INPUT DATA:
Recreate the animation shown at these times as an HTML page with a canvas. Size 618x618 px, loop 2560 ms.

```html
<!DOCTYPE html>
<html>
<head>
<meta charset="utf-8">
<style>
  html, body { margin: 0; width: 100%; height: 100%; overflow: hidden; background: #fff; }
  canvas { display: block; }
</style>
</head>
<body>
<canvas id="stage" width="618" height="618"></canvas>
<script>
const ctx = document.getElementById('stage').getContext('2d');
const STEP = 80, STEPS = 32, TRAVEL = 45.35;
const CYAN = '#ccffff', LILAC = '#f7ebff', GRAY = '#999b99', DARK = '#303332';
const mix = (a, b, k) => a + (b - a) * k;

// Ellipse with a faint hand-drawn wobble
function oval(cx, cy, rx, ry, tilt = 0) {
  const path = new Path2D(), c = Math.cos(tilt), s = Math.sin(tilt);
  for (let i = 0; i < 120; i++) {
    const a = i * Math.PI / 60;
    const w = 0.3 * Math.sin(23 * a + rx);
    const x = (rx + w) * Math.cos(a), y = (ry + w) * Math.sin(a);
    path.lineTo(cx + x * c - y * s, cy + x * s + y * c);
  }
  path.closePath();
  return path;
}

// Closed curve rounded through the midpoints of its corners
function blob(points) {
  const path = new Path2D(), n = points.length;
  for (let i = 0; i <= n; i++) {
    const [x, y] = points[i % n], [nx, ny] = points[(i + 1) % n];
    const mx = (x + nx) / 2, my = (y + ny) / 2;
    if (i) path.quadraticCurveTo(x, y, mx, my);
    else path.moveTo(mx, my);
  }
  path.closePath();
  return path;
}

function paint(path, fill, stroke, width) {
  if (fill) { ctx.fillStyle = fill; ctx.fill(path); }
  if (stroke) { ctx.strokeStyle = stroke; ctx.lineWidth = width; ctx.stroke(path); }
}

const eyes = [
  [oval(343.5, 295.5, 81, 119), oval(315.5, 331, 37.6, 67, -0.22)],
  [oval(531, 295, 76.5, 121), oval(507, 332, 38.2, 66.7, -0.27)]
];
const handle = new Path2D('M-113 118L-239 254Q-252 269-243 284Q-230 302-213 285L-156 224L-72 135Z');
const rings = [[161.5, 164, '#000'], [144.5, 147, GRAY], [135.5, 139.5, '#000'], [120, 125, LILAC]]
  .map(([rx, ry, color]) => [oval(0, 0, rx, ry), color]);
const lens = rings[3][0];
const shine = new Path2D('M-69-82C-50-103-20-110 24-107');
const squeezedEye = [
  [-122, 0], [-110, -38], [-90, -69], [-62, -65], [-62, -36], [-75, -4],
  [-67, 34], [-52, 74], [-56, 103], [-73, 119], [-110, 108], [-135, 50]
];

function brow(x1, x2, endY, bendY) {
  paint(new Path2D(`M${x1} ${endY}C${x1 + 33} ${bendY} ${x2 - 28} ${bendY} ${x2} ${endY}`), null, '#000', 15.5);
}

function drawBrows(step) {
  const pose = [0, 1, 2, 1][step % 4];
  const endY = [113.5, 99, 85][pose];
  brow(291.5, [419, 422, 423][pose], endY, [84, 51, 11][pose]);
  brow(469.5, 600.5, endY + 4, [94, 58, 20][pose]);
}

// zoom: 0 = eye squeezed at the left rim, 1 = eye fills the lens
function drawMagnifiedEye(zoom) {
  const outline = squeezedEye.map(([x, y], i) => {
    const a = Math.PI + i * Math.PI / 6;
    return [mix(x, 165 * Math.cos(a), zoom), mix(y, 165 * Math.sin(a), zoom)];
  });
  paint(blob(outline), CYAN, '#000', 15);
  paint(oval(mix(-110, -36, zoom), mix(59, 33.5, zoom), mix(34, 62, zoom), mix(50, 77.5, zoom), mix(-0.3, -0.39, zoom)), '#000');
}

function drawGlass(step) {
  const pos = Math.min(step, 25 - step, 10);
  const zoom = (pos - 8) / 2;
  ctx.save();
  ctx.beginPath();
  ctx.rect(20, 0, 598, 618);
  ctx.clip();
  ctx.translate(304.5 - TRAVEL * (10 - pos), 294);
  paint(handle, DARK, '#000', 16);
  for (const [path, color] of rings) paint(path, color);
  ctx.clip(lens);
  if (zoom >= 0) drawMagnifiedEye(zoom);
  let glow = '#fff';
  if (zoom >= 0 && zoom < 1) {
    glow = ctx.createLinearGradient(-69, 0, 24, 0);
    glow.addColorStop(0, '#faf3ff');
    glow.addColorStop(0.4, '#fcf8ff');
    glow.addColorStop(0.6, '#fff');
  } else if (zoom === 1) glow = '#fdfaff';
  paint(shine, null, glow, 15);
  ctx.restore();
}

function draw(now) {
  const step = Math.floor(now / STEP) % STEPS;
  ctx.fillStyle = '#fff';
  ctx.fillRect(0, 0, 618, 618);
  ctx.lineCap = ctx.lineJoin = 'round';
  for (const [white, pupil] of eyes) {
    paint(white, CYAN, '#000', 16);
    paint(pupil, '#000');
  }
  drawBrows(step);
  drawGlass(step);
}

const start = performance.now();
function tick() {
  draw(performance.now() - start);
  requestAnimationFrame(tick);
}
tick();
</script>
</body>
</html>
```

YOUR ASSIGNMENT: Your reply should be only the count of lines in the entries above that contain the word "tick".

SOLUTION TO THE EXERCISE: 3